#### Directions for this task:
Exact copy required. Repeat the records, but keep the pictures out.

-- Data for analysis follows --

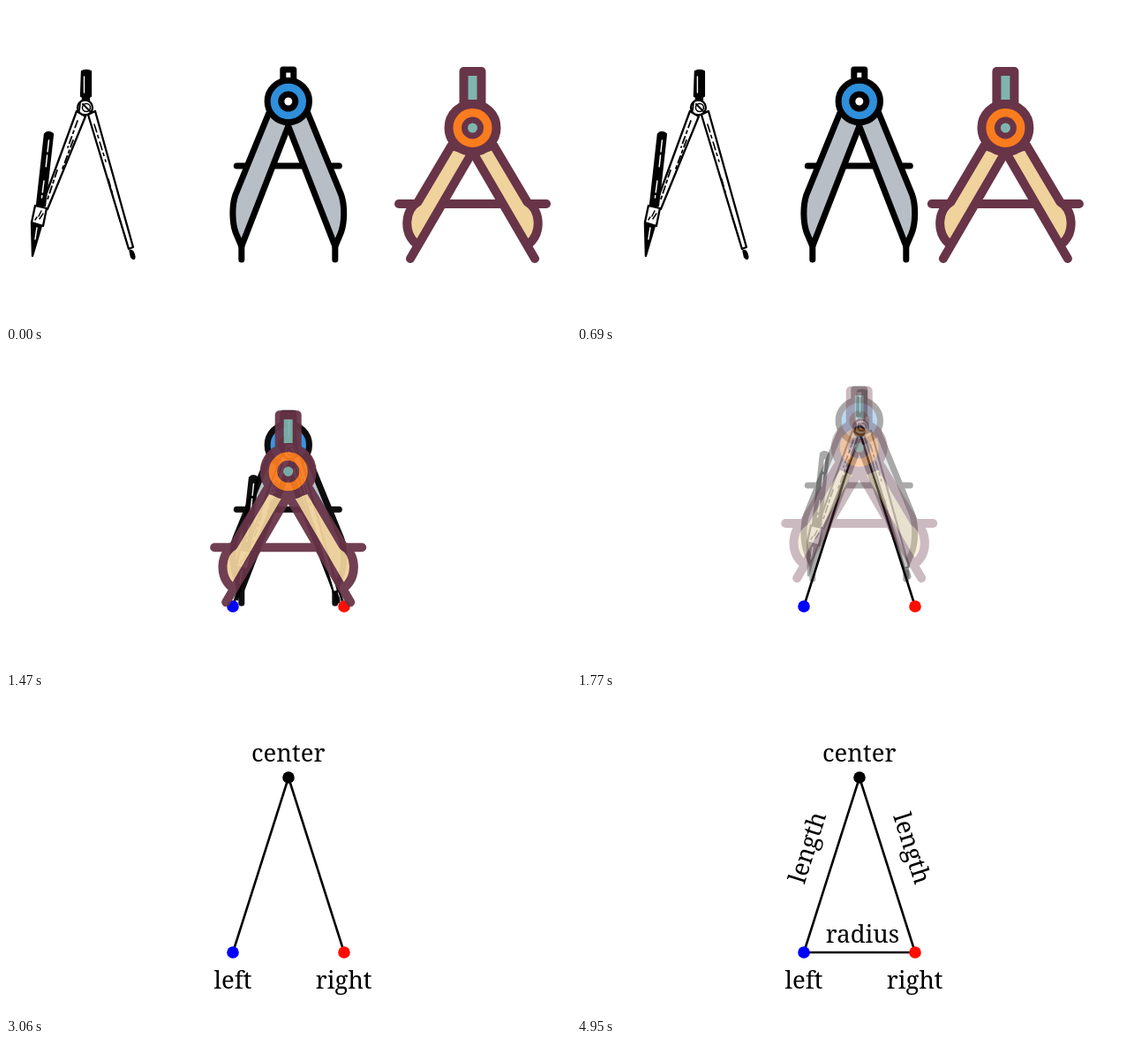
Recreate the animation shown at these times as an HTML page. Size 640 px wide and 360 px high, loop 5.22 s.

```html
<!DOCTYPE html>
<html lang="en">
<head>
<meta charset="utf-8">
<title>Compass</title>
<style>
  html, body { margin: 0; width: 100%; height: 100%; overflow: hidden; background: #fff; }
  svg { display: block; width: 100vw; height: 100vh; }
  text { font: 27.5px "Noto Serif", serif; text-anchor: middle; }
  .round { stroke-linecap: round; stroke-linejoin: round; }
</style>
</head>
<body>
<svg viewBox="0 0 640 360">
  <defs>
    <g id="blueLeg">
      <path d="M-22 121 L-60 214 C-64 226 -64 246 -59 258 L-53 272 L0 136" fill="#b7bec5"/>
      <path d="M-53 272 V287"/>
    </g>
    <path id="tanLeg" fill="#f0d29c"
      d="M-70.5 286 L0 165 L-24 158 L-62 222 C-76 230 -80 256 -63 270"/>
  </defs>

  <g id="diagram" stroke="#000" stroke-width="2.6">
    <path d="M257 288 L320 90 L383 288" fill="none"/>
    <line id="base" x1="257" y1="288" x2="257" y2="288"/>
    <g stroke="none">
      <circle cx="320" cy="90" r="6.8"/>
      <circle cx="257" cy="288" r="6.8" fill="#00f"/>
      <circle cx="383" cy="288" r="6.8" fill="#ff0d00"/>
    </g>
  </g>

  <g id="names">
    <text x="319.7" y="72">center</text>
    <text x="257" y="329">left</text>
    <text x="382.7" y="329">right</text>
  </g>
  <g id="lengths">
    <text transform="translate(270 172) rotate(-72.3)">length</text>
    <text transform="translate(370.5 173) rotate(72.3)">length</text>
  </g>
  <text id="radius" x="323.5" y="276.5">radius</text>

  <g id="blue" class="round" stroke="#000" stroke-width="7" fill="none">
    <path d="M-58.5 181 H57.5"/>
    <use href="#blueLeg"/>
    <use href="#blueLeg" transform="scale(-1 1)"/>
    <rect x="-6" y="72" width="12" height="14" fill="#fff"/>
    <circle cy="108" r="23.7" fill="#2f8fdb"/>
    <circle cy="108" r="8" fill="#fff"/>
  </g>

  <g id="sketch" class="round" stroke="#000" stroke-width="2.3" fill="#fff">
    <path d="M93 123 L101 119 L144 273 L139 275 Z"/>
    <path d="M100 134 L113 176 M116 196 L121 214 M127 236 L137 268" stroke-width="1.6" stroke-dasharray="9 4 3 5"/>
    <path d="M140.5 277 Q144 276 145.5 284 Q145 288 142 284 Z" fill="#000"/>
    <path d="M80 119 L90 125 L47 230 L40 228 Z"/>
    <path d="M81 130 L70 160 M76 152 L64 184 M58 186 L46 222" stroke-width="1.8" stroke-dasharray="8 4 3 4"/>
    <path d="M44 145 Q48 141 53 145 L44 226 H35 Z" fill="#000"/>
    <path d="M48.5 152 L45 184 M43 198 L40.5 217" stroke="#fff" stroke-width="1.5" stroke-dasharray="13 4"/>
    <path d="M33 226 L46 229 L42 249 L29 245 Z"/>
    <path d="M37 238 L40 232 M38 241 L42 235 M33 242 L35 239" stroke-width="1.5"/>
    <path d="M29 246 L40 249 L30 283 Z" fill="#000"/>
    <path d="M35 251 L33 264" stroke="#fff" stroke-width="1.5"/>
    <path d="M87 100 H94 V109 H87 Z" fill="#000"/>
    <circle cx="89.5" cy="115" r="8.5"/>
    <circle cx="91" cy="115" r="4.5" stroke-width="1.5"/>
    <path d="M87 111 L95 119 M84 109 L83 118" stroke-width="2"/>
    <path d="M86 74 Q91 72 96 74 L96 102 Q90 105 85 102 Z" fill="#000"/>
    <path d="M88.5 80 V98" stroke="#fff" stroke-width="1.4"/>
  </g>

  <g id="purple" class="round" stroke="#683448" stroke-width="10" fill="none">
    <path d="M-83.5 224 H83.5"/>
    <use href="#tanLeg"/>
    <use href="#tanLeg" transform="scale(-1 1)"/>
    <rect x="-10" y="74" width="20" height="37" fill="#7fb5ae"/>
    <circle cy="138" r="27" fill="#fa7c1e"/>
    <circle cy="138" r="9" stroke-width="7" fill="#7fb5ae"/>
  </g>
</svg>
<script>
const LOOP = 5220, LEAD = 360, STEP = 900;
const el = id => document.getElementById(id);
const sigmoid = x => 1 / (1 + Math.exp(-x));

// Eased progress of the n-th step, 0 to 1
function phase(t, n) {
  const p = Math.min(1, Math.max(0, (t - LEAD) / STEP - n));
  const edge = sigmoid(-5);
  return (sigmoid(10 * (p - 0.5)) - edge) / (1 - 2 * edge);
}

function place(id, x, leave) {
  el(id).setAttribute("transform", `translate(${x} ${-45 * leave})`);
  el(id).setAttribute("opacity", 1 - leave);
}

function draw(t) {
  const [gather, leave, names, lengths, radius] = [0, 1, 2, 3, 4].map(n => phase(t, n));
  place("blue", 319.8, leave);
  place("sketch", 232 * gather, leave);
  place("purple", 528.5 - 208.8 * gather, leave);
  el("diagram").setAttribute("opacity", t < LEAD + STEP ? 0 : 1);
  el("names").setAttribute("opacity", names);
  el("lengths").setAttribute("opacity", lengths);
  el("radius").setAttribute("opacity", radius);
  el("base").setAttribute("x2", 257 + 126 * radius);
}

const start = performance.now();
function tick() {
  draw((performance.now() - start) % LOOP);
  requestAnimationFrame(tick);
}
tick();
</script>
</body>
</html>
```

-- Data for analysis concluded --

#### Solution below:
Recreate the animation shown at these times as an HTML page. Size 640 px wide and 360 px high, loop 5.22 s.

```html
<!DOCTYPE html>
<html lang="en">
<head>
<meta charset="utf-8">
<title>Compass</title>
<style>
  html, body { margin: 0; width: 100%; height: 100%; overflow: hidden; background: #fff; }
  svg { display: block; width: 100vw; height: 100vh; }
  text { font: 27.5px "Noto Serif", serif; text-anchor: middle; }
  .round { stroke-linecap: round; stroke-linejoin: round; }
</style>
</head>
<body>
<svg viewBox="0 0 640 360">
  <defs>
    <g id="blueLeg">
      <path d="M-22 121 L-60 214 C-64 226 -64 246 -59 258 L-53 272 L0 136" fill="#b7bec5"/>
      <path d="M-53 272 V287"/>
    </g>
    <path id="tanLeg" fill="#f0d29c"
      d="M-70.5 286 L0 165 L-24 158 L-62 222 C-76 230 -80 256 -63 270"/>
  </defs>

  <g id="diagram" stroke="#000" stroke-width="2.6">
    <path d="M257 288 L320 90 L383 288" fill="none"/>
    <line id="base" x1="257" y1="288" x2="257" y2="288"/>
    <g stroke="none">
      <circle cx="320" cy="90" r="6.8"/>
      <circle cx="257" cy="288" r="6.8" fill="#00f"/>
      <circle cx="383" cy="288" r="6.8" fill="#ff0d00"/>
    </g>
  </g>

  <g id="names">
    <text x="319.7" y="72">center</text>
    <text x="257" y="329">left</text>
    <text x="382.7" y="329">right</text>
  </g>
  <g id="lengths">
    <text transform="translate(270 172) rotate(-72.3)">length</text>
    <text transform="translate(370.5 173) rotate(72.3)">length</text>
  </g>
  <text id="radius" x="323.5" y="276.5">radius</text>

  <g id="blue" class="round" stroke="#000" stroke-width="7" fill="none">
    <path d="M-58.5 181 H57.5"/>
    <use href="#blueLeg"/>
    <use href="#blueLeg" transform="scale(-1 1)"/>
    <rect x="-6" y="72" width="12" height="14" fill="#fff"/>
    <circle cy="108" r="23.7" fill="#2f8fdb"/>
    <circle cy="108" r="8" fill="#fff"/>
  </g>

  <g id="sketch" class="round" stroke="#000" stroke-width="2.3" fill="#fff">
    <path d="M93 123 L101 119 L144 273 L139 275 Z"/>
    <path d="M100 134 L113 176 M116 196 L121 214 M127 236 L137 268" stroke-width="1.6" stroke-dasharray="9 4 3 5"/>
    <path d="M140.5 277 Q144 276 145.5 284 Q145 288 142 284 Z" fill="#000"/>
    <path d="M80 119 L90 125 L47 230 L40 228 Z"/>
    <path d="M81 130 L70 160 M76 152 L64 184 M58 186 L46 222" stroke-width="1.8" stroke-dasharray="8 4 3 4"/>
    <path d="M44 145 Q48 141 53 145 L44 226 H35 Z" fill="#000"/>
    <path d="M48.5 152 L45 184 M43 198 L40.5 217" stroke="#fff" stroke-width="1.5" stroke-dasharray="13 4"/>
    <path d="M33 226 L46 229 L42 249 L29 245 Z"/>
    <path d="M37 238 L40 232 M38 241 L42 235 M33 242 L35 239" stroke-width="1.5"/>
    <path d="M29 246 L40 249 L30 283 Z" fill="#000"/>
    <path d="M35 251 L33 264" stroke="#fff" stroke-width="1.5"/>
    <path d="M87 100 H94 V109 H87 Z" fill="#000"/>
    <circle cx="89.5" cy="115" r="8.5"/>
    <circle cx="91" cy="115" r="4.5" stroke-width="1.5"/>
    <path d="M87 111 L95 119 M84 109 L83 118" stroke-width="2"/>
    <path d="M86 74 Q91 72 96 74 L96 102 Q90 105 85 102 Z" fill="#000"/>
    <path d="M88.5 80 V98" stroke="#fff" stroke-width="1.4"/>
  </g>

  <g id="purple" class="round" stroke="#683448" stroke-width="10" fill="none">
    <path d="M-83.5 224 H83.5"/>
    <use href="#tanLeg"/>
    <use href="#tanLeg" transform="scale(-1 1)"/>
    <rect x="-10" y="74" width="20" height="37" fill="#7fb5ae"/>
    <circle cy="138" r="27" fill="#fa7c1e"/>
    <circle cy="138" r="9" stroke-width="7" fill="#7fb5ae"/>
  </g>
</svg>
<script>
const LOOP = 5220, LEAD = 360, STEP = 900;
const el = id => document.getElementById(id);
const sigmoid = x => 1 / (1 + Math.exp(-x));

// Eased progress of the n-th step, 0 to 1
function phase(t, n) {
  const p = Math.min(1, Math.max(0, (t - LEAD) / STEP - n));
  const edge = sigmoid(-5);
  return (sigmoid(10 * (p - 0.5)) - edge) / (1 - 2 * edge);
}

function place(id, x, leave) {
  el(id).setAttribute("transform", `translate(${x} ${-45 * leave})`);
  el(id).setAttribute("opacity", 1 - leave);
}

function draw(t) {
  const [gather, leave, names, lengths, radius] = [0, 1, 2, 3, 4].map(n => phase(t, n));
  place("blue", 319.8, leave);
  place("sketch", 232 * gather, leave);
  place("purple", 528.5 - 208.8 * gather, leave);
  el("diagram").setAttribute("opacity", t < LEAD + STEP ? 0 : 1);
  el("names").setAttribute("opacity", names);
  el("lengths").setAttribute("opacity", lengths);
  el("radius").setAttribute("opacity", radius);
  el("base").setAttribute("x2", 257 + 126 * radius);
}

const start = performance.now();
function tick() {
  draw((performance.now() - start) % LOOP);
  requestAnimationFrame(tick);
}
tick();
</script>
</body>
</html>
```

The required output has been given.